::: Supplied records

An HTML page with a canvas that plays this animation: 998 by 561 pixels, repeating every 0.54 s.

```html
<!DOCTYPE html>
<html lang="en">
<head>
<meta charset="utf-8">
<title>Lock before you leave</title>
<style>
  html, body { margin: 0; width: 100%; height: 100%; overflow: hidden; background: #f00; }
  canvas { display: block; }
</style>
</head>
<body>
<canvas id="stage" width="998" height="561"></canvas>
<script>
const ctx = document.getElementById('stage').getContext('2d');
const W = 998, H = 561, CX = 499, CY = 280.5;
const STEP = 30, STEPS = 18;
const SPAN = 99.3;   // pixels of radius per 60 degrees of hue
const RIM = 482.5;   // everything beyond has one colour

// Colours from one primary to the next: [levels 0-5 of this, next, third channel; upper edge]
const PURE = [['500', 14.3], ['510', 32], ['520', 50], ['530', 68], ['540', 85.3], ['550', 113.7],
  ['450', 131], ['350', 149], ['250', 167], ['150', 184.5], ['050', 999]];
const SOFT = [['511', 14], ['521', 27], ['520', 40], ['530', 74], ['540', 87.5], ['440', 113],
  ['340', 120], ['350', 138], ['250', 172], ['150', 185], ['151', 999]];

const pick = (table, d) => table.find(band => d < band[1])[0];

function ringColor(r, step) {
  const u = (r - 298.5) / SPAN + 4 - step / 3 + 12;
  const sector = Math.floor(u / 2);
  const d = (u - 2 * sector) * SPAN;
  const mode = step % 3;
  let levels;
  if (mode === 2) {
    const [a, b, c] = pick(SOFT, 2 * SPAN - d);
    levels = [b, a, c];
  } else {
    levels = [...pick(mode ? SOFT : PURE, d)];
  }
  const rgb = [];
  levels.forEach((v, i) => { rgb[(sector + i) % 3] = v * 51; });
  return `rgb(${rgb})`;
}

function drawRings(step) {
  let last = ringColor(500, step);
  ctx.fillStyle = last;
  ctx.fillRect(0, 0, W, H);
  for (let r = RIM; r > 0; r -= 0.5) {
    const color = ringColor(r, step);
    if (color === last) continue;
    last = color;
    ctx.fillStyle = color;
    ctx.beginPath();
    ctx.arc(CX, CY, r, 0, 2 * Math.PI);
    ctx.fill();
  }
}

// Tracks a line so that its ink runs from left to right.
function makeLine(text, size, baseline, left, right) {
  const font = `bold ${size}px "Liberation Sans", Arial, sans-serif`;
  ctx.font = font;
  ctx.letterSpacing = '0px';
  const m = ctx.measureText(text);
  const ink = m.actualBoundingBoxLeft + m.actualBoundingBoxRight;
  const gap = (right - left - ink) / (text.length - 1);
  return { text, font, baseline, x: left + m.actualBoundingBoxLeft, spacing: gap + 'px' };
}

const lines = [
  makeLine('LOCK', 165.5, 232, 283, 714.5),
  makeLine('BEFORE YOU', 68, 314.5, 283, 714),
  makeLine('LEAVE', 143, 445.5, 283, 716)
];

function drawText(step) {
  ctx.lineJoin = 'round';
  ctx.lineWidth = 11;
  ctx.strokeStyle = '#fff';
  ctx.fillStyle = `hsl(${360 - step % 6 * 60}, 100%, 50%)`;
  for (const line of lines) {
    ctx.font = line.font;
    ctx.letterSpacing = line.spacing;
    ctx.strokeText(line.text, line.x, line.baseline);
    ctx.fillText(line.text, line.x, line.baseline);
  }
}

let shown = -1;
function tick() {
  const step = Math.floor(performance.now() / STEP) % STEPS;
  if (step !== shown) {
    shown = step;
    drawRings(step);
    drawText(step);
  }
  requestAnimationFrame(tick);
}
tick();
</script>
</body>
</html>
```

::::::

# [What you will do]
All lines containing "font" in the material above should appear in your reply, copied exactly.

# [Response for this exercise]
  const font = `bold ${size}px "Liberation Sans", Arial, sans-serif`;
  ctx.font = font;
  return { text, font, baseline, x: left + m.actualBoundingBoxLeft, spacing: gap + 'px' };
    ctx.font = line.font;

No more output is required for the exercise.